STUDY MATERIAL:
+ + + +

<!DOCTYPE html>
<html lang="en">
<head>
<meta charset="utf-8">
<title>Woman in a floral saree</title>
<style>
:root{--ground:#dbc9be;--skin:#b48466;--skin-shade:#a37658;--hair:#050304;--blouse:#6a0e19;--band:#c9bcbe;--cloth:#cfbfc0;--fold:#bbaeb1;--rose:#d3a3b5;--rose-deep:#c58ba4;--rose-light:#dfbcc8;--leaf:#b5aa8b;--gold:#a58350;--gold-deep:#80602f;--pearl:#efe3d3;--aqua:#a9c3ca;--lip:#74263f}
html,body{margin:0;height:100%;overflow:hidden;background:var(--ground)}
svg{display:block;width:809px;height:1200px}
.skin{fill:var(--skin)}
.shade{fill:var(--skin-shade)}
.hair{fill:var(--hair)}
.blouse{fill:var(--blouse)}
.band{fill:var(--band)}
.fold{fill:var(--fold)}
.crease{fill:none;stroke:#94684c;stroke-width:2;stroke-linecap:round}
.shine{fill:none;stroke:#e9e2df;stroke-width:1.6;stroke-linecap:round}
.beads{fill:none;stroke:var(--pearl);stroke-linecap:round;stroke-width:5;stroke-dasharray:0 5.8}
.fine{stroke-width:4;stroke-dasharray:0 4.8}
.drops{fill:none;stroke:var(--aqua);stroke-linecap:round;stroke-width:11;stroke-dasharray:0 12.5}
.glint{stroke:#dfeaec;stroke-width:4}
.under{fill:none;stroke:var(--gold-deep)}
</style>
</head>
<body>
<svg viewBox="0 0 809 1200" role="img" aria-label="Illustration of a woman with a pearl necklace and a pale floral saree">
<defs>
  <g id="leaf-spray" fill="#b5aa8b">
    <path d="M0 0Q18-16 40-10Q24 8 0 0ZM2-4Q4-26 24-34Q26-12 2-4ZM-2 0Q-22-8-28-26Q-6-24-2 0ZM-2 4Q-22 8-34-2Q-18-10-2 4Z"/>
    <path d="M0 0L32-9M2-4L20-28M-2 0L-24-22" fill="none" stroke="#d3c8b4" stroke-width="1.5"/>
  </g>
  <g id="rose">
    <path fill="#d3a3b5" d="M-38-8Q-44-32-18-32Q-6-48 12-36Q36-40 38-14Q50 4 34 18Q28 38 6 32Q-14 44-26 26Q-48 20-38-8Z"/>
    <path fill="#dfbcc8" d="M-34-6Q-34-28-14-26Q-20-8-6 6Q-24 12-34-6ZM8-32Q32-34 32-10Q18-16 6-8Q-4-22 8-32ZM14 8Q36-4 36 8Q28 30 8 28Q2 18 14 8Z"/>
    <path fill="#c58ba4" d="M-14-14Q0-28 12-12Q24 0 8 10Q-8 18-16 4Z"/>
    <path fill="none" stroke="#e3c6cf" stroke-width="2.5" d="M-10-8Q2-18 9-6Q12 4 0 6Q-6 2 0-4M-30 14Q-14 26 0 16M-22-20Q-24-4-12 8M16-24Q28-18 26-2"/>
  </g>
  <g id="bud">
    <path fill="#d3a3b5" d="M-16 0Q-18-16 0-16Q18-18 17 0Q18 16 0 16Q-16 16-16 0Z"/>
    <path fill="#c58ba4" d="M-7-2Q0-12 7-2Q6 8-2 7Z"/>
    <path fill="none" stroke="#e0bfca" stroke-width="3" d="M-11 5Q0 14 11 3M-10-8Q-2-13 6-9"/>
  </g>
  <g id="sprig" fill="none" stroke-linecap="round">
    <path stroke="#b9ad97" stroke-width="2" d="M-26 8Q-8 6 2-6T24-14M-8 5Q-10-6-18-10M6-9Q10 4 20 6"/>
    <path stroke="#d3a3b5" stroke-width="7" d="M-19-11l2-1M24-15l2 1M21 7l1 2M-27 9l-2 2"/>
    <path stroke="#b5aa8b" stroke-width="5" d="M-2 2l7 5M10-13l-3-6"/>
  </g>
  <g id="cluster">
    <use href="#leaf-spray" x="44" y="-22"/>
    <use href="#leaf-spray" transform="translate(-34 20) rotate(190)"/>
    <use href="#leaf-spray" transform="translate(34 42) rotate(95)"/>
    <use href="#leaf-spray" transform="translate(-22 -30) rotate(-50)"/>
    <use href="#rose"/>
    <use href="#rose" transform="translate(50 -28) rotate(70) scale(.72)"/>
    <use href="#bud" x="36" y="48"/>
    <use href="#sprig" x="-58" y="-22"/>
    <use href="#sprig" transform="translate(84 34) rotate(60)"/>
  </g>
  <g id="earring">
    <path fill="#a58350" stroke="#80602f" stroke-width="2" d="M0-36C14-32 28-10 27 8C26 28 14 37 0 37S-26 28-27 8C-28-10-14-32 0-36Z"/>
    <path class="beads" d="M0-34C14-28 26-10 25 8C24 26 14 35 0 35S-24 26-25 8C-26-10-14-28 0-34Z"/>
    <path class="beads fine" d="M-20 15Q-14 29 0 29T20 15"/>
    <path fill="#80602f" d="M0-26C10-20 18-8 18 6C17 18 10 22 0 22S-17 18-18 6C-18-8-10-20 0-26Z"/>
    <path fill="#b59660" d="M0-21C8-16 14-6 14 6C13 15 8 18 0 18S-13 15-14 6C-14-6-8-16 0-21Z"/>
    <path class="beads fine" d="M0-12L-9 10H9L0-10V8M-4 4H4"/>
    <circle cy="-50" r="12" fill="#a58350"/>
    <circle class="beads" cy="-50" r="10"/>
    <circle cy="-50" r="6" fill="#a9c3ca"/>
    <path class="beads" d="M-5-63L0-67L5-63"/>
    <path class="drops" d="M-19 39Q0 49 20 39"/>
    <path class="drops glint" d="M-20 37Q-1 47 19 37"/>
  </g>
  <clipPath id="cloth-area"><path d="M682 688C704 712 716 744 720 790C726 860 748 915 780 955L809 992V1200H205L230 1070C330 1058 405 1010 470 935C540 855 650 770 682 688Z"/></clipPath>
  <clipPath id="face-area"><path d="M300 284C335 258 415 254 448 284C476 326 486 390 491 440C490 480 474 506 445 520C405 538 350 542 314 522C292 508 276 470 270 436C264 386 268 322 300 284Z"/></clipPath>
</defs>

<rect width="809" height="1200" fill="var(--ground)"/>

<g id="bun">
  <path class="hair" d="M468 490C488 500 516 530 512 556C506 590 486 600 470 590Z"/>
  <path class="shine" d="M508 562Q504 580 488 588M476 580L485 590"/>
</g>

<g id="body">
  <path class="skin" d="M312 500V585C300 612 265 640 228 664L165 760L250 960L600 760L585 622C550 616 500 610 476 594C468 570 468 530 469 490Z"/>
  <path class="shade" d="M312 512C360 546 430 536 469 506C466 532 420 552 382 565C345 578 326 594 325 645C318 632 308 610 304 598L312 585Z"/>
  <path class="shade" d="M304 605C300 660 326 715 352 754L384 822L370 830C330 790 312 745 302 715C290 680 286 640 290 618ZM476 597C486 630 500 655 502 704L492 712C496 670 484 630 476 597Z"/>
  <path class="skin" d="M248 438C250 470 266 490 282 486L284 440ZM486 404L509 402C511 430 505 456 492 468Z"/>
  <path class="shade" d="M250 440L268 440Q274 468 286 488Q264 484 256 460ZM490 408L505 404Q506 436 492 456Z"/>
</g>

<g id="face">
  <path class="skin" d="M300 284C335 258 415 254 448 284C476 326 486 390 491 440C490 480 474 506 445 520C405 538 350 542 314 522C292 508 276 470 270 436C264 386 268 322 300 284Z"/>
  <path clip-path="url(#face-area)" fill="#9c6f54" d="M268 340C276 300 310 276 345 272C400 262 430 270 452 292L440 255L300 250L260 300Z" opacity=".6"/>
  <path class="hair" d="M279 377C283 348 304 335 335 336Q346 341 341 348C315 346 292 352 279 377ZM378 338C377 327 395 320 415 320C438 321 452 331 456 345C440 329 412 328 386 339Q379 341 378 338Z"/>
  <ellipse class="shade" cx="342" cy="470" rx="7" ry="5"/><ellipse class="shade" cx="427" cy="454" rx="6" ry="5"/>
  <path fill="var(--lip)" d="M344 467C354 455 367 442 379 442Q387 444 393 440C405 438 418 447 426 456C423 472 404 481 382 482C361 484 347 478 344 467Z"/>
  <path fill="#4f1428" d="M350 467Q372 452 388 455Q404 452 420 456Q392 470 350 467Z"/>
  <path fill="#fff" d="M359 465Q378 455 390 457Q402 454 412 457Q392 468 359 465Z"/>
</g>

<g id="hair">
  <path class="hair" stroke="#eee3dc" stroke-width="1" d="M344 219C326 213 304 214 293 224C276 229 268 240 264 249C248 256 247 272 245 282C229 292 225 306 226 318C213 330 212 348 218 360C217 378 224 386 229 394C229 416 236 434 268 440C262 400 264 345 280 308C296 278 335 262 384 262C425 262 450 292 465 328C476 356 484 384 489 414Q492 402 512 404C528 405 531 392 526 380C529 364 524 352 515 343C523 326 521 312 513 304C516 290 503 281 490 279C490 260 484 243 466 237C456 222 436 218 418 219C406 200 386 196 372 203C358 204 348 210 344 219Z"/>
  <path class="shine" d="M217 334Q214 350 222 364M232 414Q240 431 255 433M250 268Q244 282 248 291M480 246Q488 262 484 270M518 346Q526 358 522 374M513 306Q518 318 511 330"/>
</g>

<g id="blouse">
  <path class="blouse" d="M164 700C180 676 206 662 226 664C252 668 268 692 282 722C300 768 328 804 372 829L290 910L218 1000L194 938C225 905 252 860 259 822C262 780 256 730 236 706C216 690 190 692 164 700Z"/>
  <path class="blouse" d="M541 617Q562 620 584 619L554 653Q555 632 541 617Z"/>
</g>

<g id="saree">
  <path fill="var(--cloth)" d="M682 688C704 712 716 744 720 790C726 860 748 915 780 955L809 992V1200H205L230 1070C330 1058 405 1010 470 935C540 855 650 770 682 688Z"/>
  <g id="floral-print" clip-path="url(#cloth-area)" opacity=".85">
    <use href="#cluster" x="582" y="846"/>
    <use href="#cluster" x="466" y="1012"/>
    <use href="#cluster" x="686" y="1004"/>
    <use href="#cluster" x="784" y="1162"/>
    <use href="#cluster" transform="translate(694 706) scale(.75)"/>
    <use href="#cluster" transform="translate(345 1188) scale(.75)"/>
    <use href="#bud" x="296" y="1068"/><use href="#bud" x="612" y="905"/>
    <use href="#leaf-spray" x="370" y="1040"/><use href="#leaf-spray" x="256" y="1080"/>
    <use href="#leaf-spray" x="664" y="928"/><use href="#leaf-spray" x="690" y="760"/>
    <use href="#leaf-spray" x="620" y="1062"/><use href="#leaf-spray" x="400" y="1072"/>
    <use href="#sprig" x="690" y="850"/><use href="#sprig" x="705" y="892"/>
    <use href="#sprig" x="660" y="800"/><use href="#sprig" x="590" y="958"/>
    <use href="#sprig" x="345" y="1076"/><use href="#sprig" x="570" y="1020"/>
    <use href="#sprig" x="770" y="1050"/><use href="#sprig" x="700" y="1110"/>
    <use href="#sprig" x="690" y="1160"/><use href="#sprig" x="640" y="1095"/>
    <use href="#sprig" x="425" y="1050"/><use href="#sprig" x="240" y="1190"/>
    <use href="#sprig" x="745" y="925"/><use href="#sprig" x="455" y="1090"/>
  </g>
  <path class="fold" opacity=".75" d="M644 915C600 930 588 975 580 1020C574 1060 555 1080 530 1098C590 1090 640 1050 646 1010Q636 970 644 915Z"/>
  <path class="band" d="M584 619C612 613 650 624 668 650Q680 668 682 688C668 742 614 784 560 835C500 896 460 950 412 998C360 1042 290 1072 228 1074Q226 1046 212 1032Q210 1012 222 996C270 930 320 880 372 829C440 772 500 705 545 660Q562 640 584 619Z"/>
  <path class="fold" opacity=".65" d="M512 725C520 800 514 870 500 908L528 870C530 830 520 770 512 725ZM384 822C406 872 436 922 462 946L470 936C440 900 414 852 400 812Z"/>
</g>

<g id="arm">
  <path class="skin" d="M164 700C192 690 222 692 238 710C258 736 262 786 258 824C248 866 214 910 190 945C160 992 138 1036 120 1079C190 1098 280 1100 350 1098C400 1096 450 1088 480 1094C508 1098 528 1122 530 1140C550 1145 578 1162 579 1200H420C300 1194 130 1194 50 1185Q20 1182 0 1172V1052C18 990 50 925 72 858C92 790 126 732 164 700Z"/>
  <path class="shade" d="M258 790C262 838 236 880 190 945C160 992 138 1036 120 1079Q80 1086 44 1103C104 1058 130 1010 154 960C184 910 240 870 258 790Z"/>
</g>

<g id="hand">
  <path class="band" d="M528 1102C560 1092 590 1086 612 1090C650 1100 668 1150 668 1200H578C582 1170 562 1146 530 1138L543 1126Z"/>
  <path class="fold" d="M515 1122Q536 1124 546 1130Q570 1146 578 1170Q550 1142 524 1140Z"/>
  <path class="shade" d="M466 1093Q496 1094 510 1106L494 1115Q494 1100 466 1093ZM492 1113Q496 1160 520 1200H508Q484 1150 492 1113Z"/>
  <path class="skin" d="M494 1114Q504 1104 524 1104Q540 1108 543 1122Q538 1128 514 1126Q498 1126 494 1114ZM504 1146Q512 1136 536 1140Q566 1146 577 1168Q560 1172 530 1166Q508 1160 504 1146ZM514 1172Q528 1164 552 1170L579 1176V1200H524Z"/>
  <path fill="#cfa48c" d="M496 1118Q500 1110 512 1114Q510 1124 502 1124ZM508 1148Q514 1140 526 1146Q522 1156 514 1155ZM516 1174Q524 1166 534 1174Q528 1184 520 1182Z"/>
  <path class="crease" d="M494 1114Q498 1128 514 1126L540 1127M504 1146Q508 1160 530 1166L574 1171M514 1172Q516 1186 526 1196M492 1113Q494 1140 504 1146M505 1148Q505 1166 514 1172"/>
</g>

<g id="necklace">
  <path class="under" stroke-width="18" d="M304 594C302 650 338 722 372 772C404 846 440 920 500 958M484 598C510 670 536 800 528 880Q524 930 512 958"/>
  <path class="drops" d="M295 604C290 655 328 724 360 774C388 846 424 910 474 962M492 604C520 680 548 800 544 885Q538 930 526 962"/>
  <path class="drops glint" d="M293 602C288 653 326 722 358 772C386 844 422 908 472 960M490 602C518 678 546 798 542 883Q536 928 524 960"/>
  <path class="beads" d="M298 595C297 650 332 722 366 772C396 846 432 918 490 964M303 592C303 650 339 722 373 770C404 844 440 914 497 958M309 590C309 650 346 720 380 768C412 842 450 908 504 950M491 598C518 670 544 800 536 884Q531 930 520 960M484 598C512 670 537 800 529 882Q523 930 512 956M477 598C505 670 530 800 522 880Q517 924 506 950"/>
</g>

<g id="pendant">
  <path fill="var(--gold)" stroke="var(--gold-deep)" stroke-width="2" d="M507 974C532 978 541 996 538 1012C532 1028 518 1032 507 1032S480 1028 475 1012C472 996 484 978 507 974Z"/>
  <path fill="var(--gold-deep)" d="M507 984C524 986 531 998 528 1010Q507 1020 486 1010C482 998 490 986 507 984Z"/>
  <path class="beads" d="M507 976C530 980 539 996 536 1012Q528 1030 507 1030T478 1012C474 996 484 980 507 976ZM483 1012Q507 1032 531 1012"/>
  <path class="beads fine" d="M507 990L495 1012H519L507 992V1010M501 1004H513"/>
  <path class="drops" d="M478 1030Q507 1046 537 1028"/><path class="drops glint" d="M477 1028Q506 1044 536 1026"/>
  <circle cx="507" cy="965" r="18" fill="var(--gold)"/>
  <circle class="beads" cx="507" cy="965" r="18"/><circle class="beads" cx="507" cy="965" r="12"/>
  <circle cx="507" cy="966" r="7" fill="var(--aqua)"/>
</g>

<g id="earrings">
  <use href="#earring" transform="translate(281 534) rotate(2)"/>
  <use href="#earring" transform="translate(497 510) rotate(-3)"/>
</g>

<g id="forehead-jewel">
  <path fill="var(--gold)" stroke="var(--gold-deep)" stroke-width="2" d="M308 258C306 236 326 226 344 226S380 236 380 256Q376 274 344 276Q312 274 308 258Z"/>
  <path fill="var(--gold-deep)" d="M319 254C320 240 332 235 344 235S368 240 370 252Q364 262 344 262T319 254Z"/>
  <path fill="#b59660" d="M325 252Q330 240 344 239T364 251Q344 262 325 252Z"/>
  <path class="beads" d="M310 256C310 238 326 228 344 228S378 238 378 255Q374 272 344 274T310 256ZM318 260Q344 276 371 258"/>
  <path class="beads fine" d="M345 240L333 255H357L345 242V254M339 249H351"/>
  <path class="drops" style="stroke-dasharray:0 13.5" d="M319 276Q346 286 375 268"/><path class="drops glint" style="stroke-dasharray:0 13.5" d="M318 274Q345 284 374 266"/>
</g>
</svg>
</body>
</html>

+ + + +

WHAT IS NEEDED: Among the entries above, identify all lines with "html" and copy them.

EXERCISE OUTPUT:
<!DOCTYPE html>
<html lang="en">
html,body{margin:0;height:100%;overflow:hidden;background:var(--ground)}
</html>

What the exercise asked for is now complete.